Crypt::Twofish2 - Crypt::CBC compliant Twofish encryption module

     use Crypt::Twofish2;

     # keysize() is 32, but 24 and 16 are also possible
     # blocksize() is 16

     $cipher = new Crypt::Twofish2 "a" x 32, Crypt::Twofish2::MODE_CBC;

     $crypted = $cipher->encrypt($plaintext);
     # - OR -
     $plaintext = $cipher->decrypt($crypted);

    This module implements the twofish cipher in a less braindamaged (read:
    slow and ugly) way than the existing "Crypt::Twofish" module.

    Although it is "Crypt::CBC" compliant you usually gain nothing by using
    that module (except generality, which is often a good thing), since
    "Crypt::Twofish2" can work in either ECB or CBC mode itself.

        Returns the keysize, which is 32 (bytes). The Twofish2 cipher
        actually supports keylengths of 16, 24 or 32 bytes, but there is no
        way to communicate this to "Crypt::CBC".

        The blocksize for Twofish2 is 16 bytes (128 bits), which is somewhat
        unique. It is also the reason I need this module myself ;)

    $cipher = new $key [, $mode]
        Create a new "Crypt::Twofish2" cipher object with the given key
        (which must be 128, 192 or 256 bits long). The additional $mode
        argument is the encryption mode, either "MODE_ECB" (electronic
        cookbook mode, the default), "MODE_CBC" (cipher block chaining, the
        same that "Crypt::CBC" does) or "MODE_CFB1" (1-bit cipher feedback

        ECB mode is very insecure (read a book on cryptography if you don't
        know why!), so you should probably use CBC mode. CFB1 mode is not
        tested and is most probably broken, so do not try to use it.

        In ECB mode you can use the same cipher object to encrypt and
        decrypt data. However, every change of "direction" causes an
        internal reordering of key data, which is quite slow, so if you want
        ECB mode and encryption/decryption at the same time you should
        create two seperate "Crypt::Twofish2" objects with the same key.

        In CBC mode you have to use seperate objects for
        encryption/decryption in any case.

        The "MODE_*"-constants are not exported by this module, so you must
        specify them as "Crypt::Twofish2::MODE_CBC" etc. (sorry for that).

        Encrypt data. The size of $data must be a multiple of "blocksize"
        (16 bytes), otherwise this function will croak. Apart from that, it
        can be of (almost) any length.

        The pendant to "encrypt" in that it *de*crypts data again.

    Crypt::CBC, Crypt::Twofish.

    Should EXPORT or EXPORT_OK the MODE constants.

    There should be a way to access initial IV contents :(

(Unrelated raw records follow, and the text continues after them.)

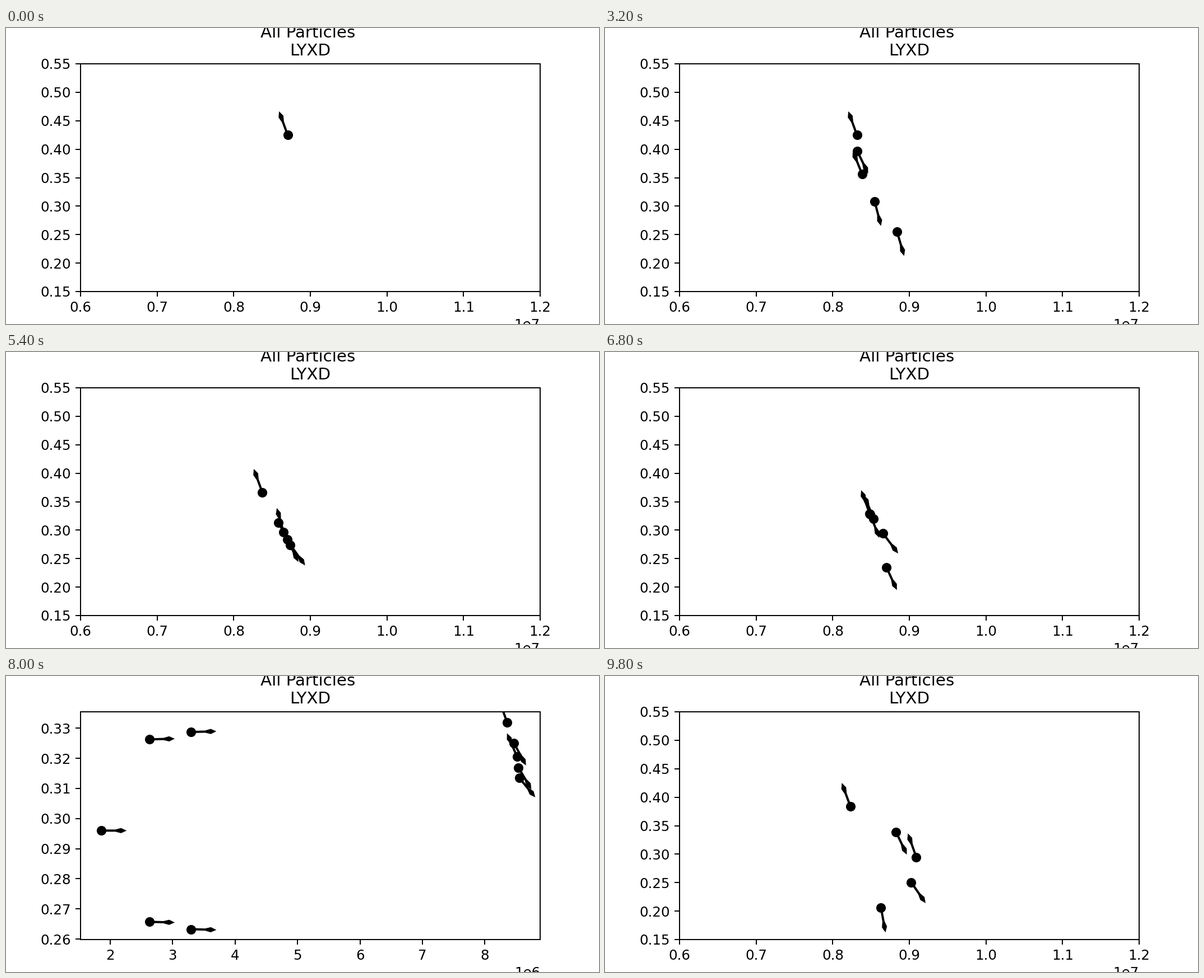
These frames come from a looping animation (1058 px wide and 529 px high, 10000 ms). A matplotlib script:

```python
import numpy as np
import matplotlib.pyplot as plt
from matplotlib.animation import FuncAnimation

W, H = 1058, 529
LEFT, BOTTOM, WIDTH, HEIGHT = 133, 58, 820, 407     # axes box in pixels
FRAMES, N = 50, 5                                   # N particles per group
ARROW = 45                                          # arrow length in pixels
XLIM, YLIM = (0.6e7, 1.2e7), (0.15, 0.55)
AUTO = range(35, 45)                                # axes follow the data
OMEGA = 0.4 * np.pi                                 # swing per frame

# The swarm lies on a bowed line between two ends (x in 1e7):
# frame, x and y of one end, x and y of the other, bunching, bow
STOPS = np.array([
    (0, 0.8704, 0.425, 0.870, -0.27, 0.5, 0),
    (8, 0.8352, 0.338, 0.856, 0.151, 2, 0.015),
    (16, 0.8316, 0.425, 0.884, 0.255, 1.3, -0.015),
    (27, 0.8374, 0.366, 0.874, 0.274, 0.4, 0),
    (34, 0.8484, 0.3285, 0.870, 0.235, 3.5, 0.01),
    (35, 0.840, 0.312, 0.855, 0.297, 0.7, 0.004),
    (40, 0.8355, 0.332, 0.855, 0.3135, 0.7, 0.004),
    (44, 0.840, 0.312, 0.855, 0.297, 0.7, 0.004),
    (49, 0.8231, 0.3835, 0.863, 0.206, 1, 0.066),
])

rng = np.random.default_rng(4)
rank = np.arange(N)
swing = rng.uniform(40, 90, N)                      # pixels
tilt = rng.uniform(-4, 4, (FRAMES, N)) * rank       # degrees
base_angle = np.where((rank == 0) | (rank == 2), 110, -65)

plt.rcParams["font.family"] = "DejaVu Sans"
fig = plt.figure(figsize=(6, 3), dpi=W / 6)
ax = fig.add_axes([LEFT / W, BOTTOM / H, WIDTH / W, HEIGHT / H])
ax.set_title("All Particles \nLYXD")


def swarm(i):
    """Particles that swing along their heading around the bowed line."""
    times = STOPS[:, 0]
    x0, y0, x1, y1, power, bow = (np.interp(i, times, col)
                                  for col in STOPS[:, 1:].T)
    p = (rank / (N - 1)) ** power
    x = x0 + (x1 - x0) * p + 4 * bow * p * (1 - p)
    y = y0 + (y1 - y0) * p

    phase = OMEGA * (i - times[np.argmin(abs(times - i))])
    angle = np.radians(base_angle + tilt[i])
    u, v = np.cos(angle), np.sin(angle)
    reach = swing * np.sin(phase) * (0.03 if i in AUTO else 1)
    x = x * 1e7 + reach * u * (XLIM[1] - XLIM[0]) / WIDTH
    y = y + reach * v * (YLIM[1] - YLIM[0]) / HEIGHT
    turn = np.sign(np.cos(phase))
    return x, y, u * turn, v * turn


def trail(i):
    """Latecomers that drift to the right in a wedge."""
    q = rank - N // 2
    squeeze = 1 - 0.1 * abs(i - 40)
    x = 1.86e6 + 0.77e6 * abs(q) ** 0.9 + 0.24e6 * (i - 40)
    y = 0.296 + 0.036 * np.sin(q) * squeeze
    return x, y, np.ones(N), 0.03 * np.sin(q)


def particles(i):
    return np.hstack([swarm(i), trail(i)])


x, y, u, v = particles(0)
dots, = ax.plot(x, y, "ko", markersize=6)
arrows = ax.quiver(x, y, ARROW * u, ARROW * v, color="black",
                   angles="uv", units="dots", scale_units="dots", scale=1,
                   width=4, headwidth=2.3, headlength=2.5, headaxislength=5)


def padded(values):
    pad = 0.05 * np.ptp(values)
    return values.min() - pad, values.max() + pad


def draw(i):
    x, y, u, v = particles(i)
    dots.set_data(x, y)
    arrows.set_offsets(np.column_stack([x, y]))
    arrows.set_UVC(ARROW * u, ARROW * v)
    ax.set_xlim(padded(x) if i in AUTO else XLIM)
    ax.set_ylim(padded(y) if i in AUTO else YLIM)
    return dots, arrows


anim = FuncAnimation(fig, draw, frames=FRAMES, interval=200,
                     repeat=True, repeat_delay=0, blit=False)
plt.show()
```
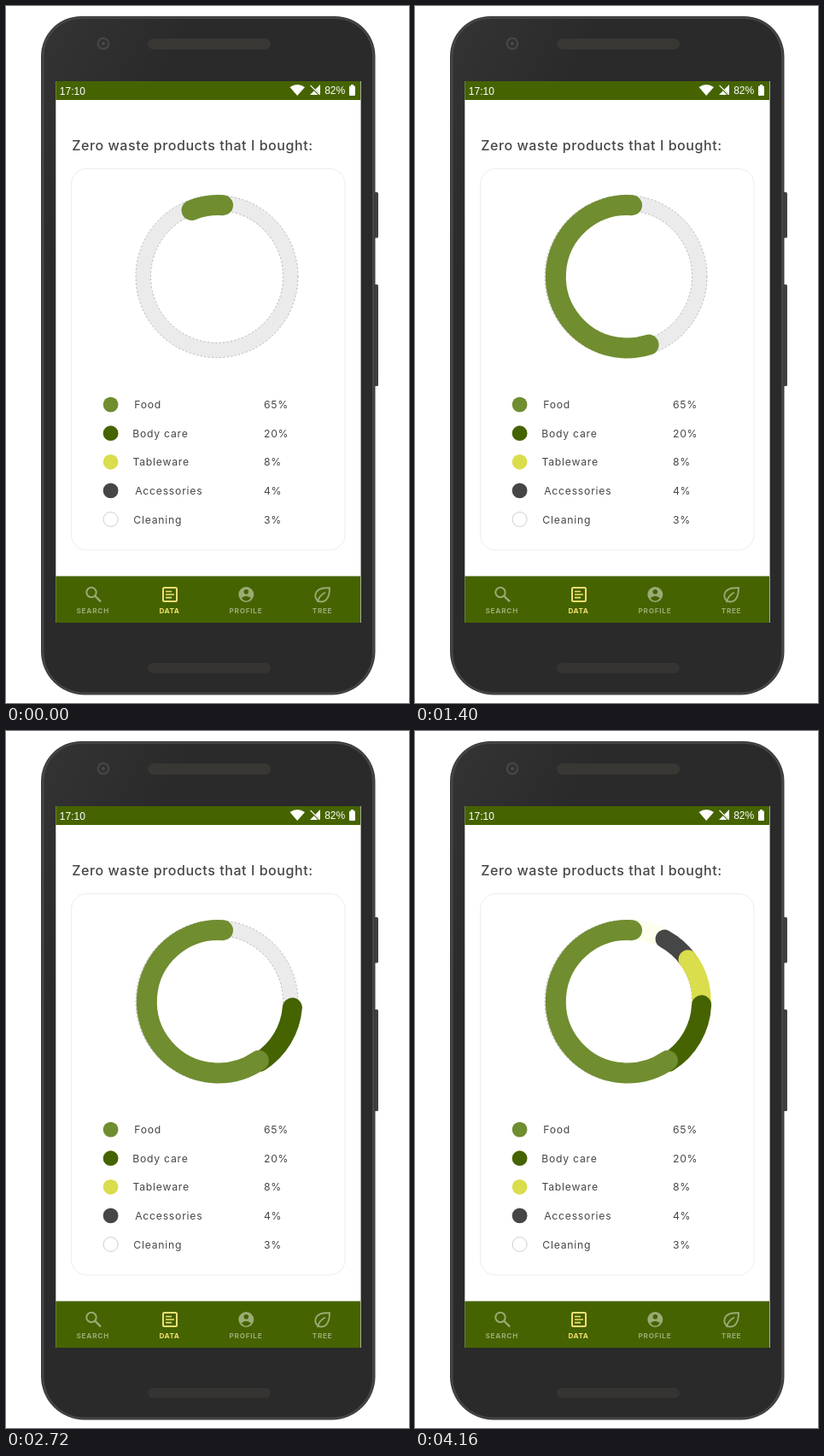
An HTML page with a canvas that plays this animation: 472 px wide and 816 px high, repeating every 4240 ms.

```html
<!DOCTYPE html>
<html lang="en">
<head>
<meta charset="utf-8">
<title>Zero waste chart</title>
<style>
html, body { margin: 0; width: 100%; height: 100%; overflow: hidden; background: #fff; }
canvas { display: block; }
</style>
</head>
<body>
<canvas id="stage" width="472" height="816"></canvas>
<script>
const ctx = document.getElementById('stage').getContext('2d');
const LOOP = 4240;
const BAR = '#456300', DIM = '#9aab74', ACTIVE = '#f3df70', INK = '#464646';
const UI = 'Inter, "Open Sans", sans-serif';
const RADIUS = 83.7;

// Angles run counter-clockwise from the top; keys are [ms, degrees].
const segments = [
  { color: '#fdfeec', width: 23, x: 252, from: 331, keys: [[4020, 331], [4140, 357]] },
  { color: '#464646', width: 21.5, x: 252, from: 306, keys: [[3440, 306.2], [3520, 313.1], [3640, 320], [3800, 327], [4020, 331.3]] },
  { color: '#dadd4c', width: 22, x: 252, from: 267, keys: [[2880, 267], [3060, 285], [3220, 298], [3420, 306.2]] },
  { color: BAR, width: 23, x: 252, from: 212.6, keys: [[1760, 212.6], [2000, 235.9], [2200, 249], [2440, 259], [2720, 265.2], [2880, 267.3]] },
  { color: '#708d30', width: 24, x: 248.5, from: -3.8, keys: [[0, 21.7], [560, 97.2], [960, 148.3], [1300, 188], [1480, 205], [1660, 214.5]] }
];

const legend = [
  ['Food', '65%', 150.2, '#708d30'],
  ['Body care', '20%', 148.2, BAR],
  ['Tableware', '8%', 148.5, '#dadd4c'],
  ['Accessories', '4%', 151.2, '#464646'],
  ['Cleaning', '3%', 149.3, '#fff']
];

function box(x, y, w, h, r, fill) {
  ctx.beginPath();
  ctx.roundRect(x, y, w, h, r);
  ctx.fillStyle = fill;
  ctx.fill();
}

function disc(x, y, r, fill) {
  ctx.beginPath();
  ctx.arc(x, y, r, 0, 7);
  ctx.fillStyle = fill;
  ctx.fill();
}

function text(str, x, y, font, color, spacing = 0) {
  ctx.font = font;
  ctx.letterSpacing = spacing + 'px';
  ctx.fillStyle = color;
  ctx.fillText(str, x, y);
}

function line(d, color, width) {
  ctx.strokeStyle = color;
  ctx.lineWidth = width;
  ctx.stroke(new Path2D(d));
}

function shape(d, color) {
  ctx.fillStyle = color;
  ctx.fill(new Path2D(d));
}

function drawPhone() {
  box(430, 218, 6, 53.5, 1.5, '#404040');
  box(430, 326, 6, 119, 1.5, '#404040');
  box(41, 12, 391.5, 794.5, [47, 47, 51, 51], '#363636');
  box(42, 13, 389.5, 792.5, [46, 46, 50, 50], '#464646');
  const shade = ctx.createLinearGradient(44, 15, 180, 90);
  shade.addColorStop(0, '#343434');
  shade.addColorStop(1, '#2a2a2a');
  box(44.5, 15, 384.5, 788.5, [43, 43, 47, 47], shade);
  disc(114, 44, 7.5, '#454545');
  disc(114, 44, 5, '#303030');
  disc(114, 44, 2, '#4b4b4b');
  box(166, 38, 144, 13, 6.5, '#393734');
  box(166, 769, 144, 12, 6, '#363432');
  box(58.3, 88, 357, 634, 0, '#fff');
  box(415, 88, 1, 634, 0, '#a8aca0');
}

function drawStatus() {
  box(58.3, 88, 356.7, 22, 0, BAR);
  const font = '12px "Liberation Sans", Arial, sans-serif';
  text('17:10', 62.8, 104, font, '#fff');
  text('82%', 373.2, 103, font, '#fff');
  shape('M332.5 95 Q341.2 89 350 95 L341.2 105 Z', '#fff');
  shape('M368 92 V104 H356 Z', '#fff');
  line('M356.5 93.5 L367.5 104.5', BAR, 2.4);
  line('M356.5 92.8 L367.5 103.8', '#fff', 1.2);
  box(402, 93.5, 7, 11.5, 1, '#fff');
  box(404, 92, 3, 2, 0, '#fff');
}

function drawTabs() {
  box(58.3, 667.5, 356.7, 54.5, 0, BAR);
  const font = '700 8.2px ' + UI;
  text('SEARCH', 82.5, 711, font, DIM, 0.75);
  text('DATA', 179.5, 711, font, ACTIVE, 0.55);
  text('PROFILE', 261.5, 711, font, DIM, 0.75);
  text('TREE', 358.8, 711, font, DIM, 0.65);

  ctx.beginPath();
  ctx.arc(100, 686.5, 5.7, 0, 7);
  ctx.strokeStyle = DIM;
  ctx.lineWidth = 2;
  ctx.stroke();
  line('M104.2 690.7 L111 697.3', DIM, 2.3);

  ctx.beginPath();
  ctx.roundRect(184, 681, 16, 16, 1.5);
  ctx.strokeStyle = ACTIVE;
  ctx.lineWidth = 2;
  ctx.stroke();
  line('M187 685.5 H194 M187 689 H197 M187 692.7 H194', ACTIVE, 1.7);

  disc(281.3, 689, 9, DIM);
  disc(281.3, 685.8, 2.8, BAR);
  shape('M275.6 693.2 Q281.3 688.2 287 693.2 Q281.3 699.6 275.6 693.2 Z', BAR);

  line('M379 681.3 C372 681 366 682 363.6 686 C361.5 689.7 362 693 364.5 695.7 C367.5 698.3 372 698 375 695.2 C378.3 692 379 687 379 681.3 Z', DIM, 1.9);
  line('M365 698 C366 692.5 369.5 688.8 374 686.5', DIM, 1.9);
}

function drawCard() {
  text('Zero waste products that I bought:', 77.3, 169, '500 16px ' + UI, INK, 0.56);
  ctx.beginPath();
  ctx.roundRect(76.5, 190.5, 320.5, 446.5, 18);
  ctx.strokeStyle = '#ededed';
  ctx.lineWidth = 1;
  ctx.stroke();
  const font = '12.2px ' + UI;
  legend.forEach(([name, share, x, color], i) => {
    const y = 466.6 + i * 33.6;
    disc(122.6, y, 8.9, color);
    if (color === '#fff') {
      ctx.beginPath();
      ctx.arc(122.6, y, 8.5, 0, 7);
      ctx.strokeStyle = '#cfcfcf';
      ctx.lineWidth = 1;
      ctx.stroke();
    }
    text(name, x, y + 4.5, font, INK, 0.76);
    text(share, 302, y + 4.5, font, INK, 0.7);
  });
}

function drawTrack() {
  ctx.beginPath();
  ctx.arc(247, 316.7, 86.3, 0, 7);
  ctx.strokeStyle = '#ebebeb';
  ctx.lineWidth = 17.6;
  ctx.stroke();
  ctx.setLineDash([2, 2.5]);
  ctx.strokeStyle = 'rgba(70,70,70,.5)';
  ctx.lineWidth = 0.7;
  for (const r of [77.5, 95]) {
    ctx.beginPath();
    ctx.arc(247, 316.7, r, 0, 7);
    ctx.stroke();
  }
  ctx.setLineDash([]);
}

function valueAt(keys, t) {
  let [t0, v0] = keys[0];
  for (const [t1, v1] of keys) {
    if (t < t1) return v0 + (v1 - v0) * (t - t0) / (t1 - t0);
    t0 = t1;
    v0 = v1;
  }
  return v0;
}

const toRad = deg => (-90 - deg) * Math.PI / 180;

function drawSegment(seg, t) {
  if (t < seg.keys[0][0]) return;
  ctx.beginPath();
  ctx.arc(seg.x, 316.8, RADIUS, toRad(seg.from), toRad(valueAt(seg.keys, t)), true);
  ctx.lineCap = 'round';
  ctx.strokeStyle = seg.color;
  ctx.lineWidth = seg.width;
  ctx.stroke();
  ctx.lineCap = 'butt';
}

function draw(t) {
  ctx.fillStyle = '#fff';
  ctx.fillRect(0, 0, 472, 816);
  drawPhone();
  drawStatus();
  drawCard();
  drawTrack();
  segments.forEach(seg => drawSegment(seg, t));
  drawTabs();
}

let start = null;
function tick(now) {
  if (start === null) start = now;
  draw((now - start) % LOOP);
  requestAnimationFrame(tick);
}
draw(0);
requestAnimationFrame(tick);
</script>
</body>
</html>
```
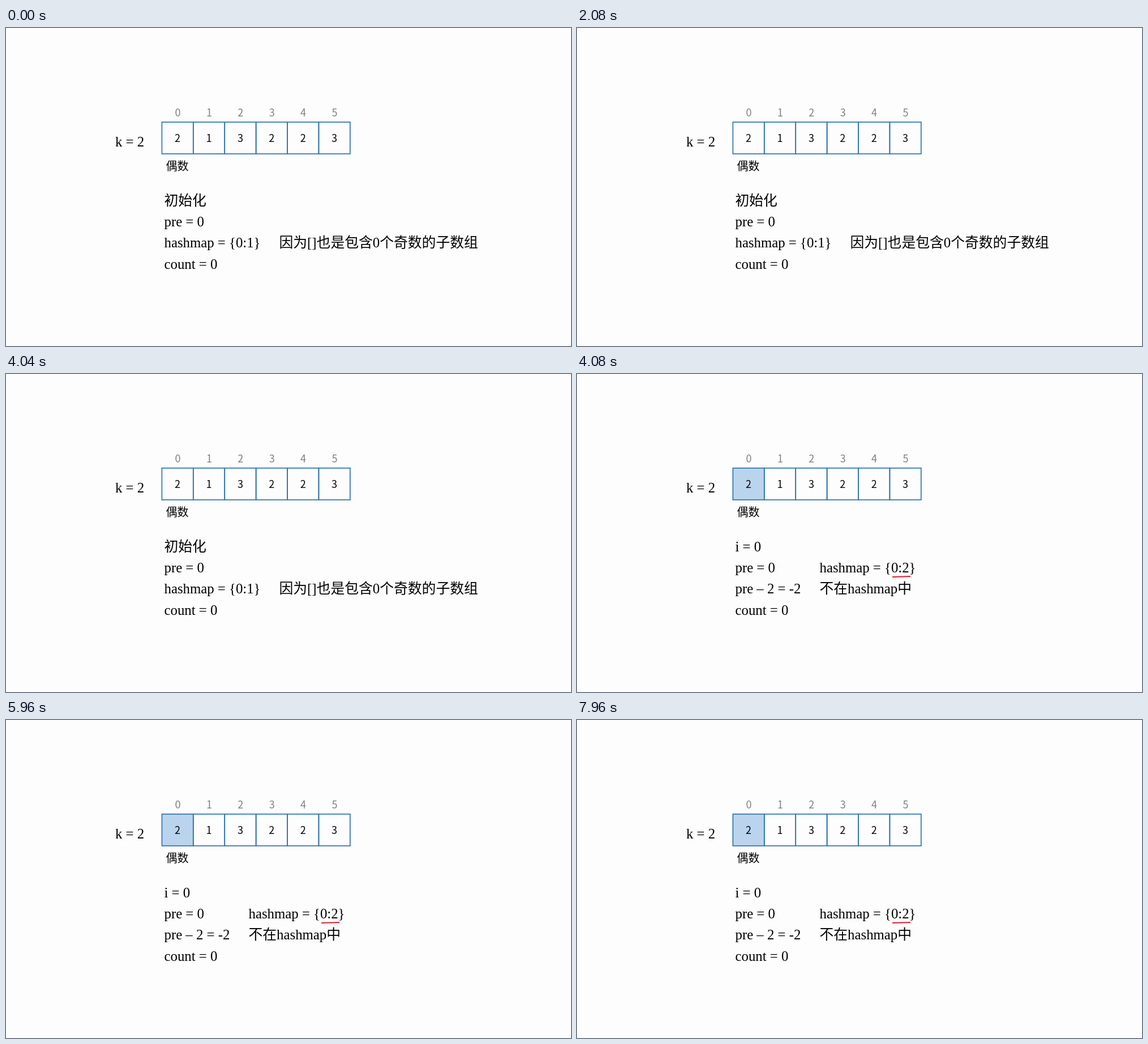
An HTML page for the animation above (8000 ms loop, 998 by 561 pixels).

```html
<!DOCTYPE html>
<html lang="zh-CN">
<head>
<meta charset="utf-8">
<title>Prefix count of odd numbers</title>
<style>
  html, body { margin: 0; width: 100%; height: 100%; overflow: hidden; background: #fdfdfd; }
  svg { display: block; width: 100%; height: 100%; }
  text { font: 24.8px "Liberation Serif", "Noto Sans CJK SC", "Noto Sans CJK", serif; }
  .digit { font: 300 18px "Noto Sans CJK SC", "Noto Sans CJK", sans-serif; text-anchor: middle; }
  .index { fill: #7f7f7f; }
  .label { font: 300 20px "Noto Sans CJK SC", "Noto Sans CJK", sans-serif; }
  .cell { fill: none; stroke: #2e74b0; stroke-width: 1.7; }
</style>
</head>
<body>
<svg id="stage" viewBox="0 0 998 561"></svg>
<script>
const LOOP = 8000, SWITCH = 4080;
const values = [2, 1, 3, 2, 2, 3];
const left = 275.4, top_ = 166, pitch = 55.4, size = 56;

const text = (x, y, content, cls = "") => `<text x="${x}" y="${y}" class="${cls}">${content}</text>`;
const lines = (x, firstRow, rows) =>
  rows.map((row, i) => text(x, 312.6 + 37.4 * (firstRow + i), row)).join("");

const cells = values.map((value, i) => {
  const x = left + i * pitch, mid = x + pitch / 2;
  return `<rect class="cell" x="${x}" y="${top_}" width="${pitch}" height="${size}"/>`
    + text(mid, 201, value, "digit")
    + text(mid + 0.4, 155.5, i, "digit index");
}).join("");

const steps = [
  lines(279.5, 0, ["初始化", "pre = 0", "hashmap = {0:1}", "count = 0"])
    + lines(482.5, 2, ["因为[]也是包含0个奇数的子数组"]),
  lines(279.5, 0, ["i = 0", "pre = 0", "pre – 2 = -2", "count = 0"])
    + lines(428.5, 1, ["hashmap = {0:2}", "不在hashmap中"])
    + `<path d="M557 358L589 357" stroke="#e3182d" stroke-width="1.8"/>`
];

document.getElementById("stage").innerHTML =
  `<rect id="highlight" x="${left}" y="${top_}" width="${pitch}" height="${size}" fill="#bad4ee"/>`
  + cells + text(193, 209, "k = 2") + text(282.5, 250.5, "偶数", "label")
  + steps.map(step => `<g class="step">${step}</g>`).join("");

const highlight = document.getElementById("highlight");
const groups = document.querySelectorAll(".step");
const show = (node, on) => node.setAttribute("visibility", on ? "visible" : "hidden");
const start = performance.now();

function draw() {
  const current = (performance.now() - start) % LOOP < SWITCH ? 0 : 1;
  groups.forEach((group, i) => show(group, i === current));
  show(highlight, current === 1);
  requestAnimationFrame(draw);
}
draw();
</script>
</body>
</html>
```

    Although I tried to make the original twofish code portable, I can't say
    how much I did succeed. The code tries to be portable itself, and I hope
    I got the endianness issues right. The code is also copyright
    Counterpane Systems, no license accompanied it, so using it might
    actually be illegal ;)

    I also cannot guarantee for security, but the module is used quite a
    bit, so there are no obvious bugs left.

     Marc Lehmann <>

     The actual twofish encryption is written in horribly microsoft'ish looking
     almost ansi-c by Doug Whiting.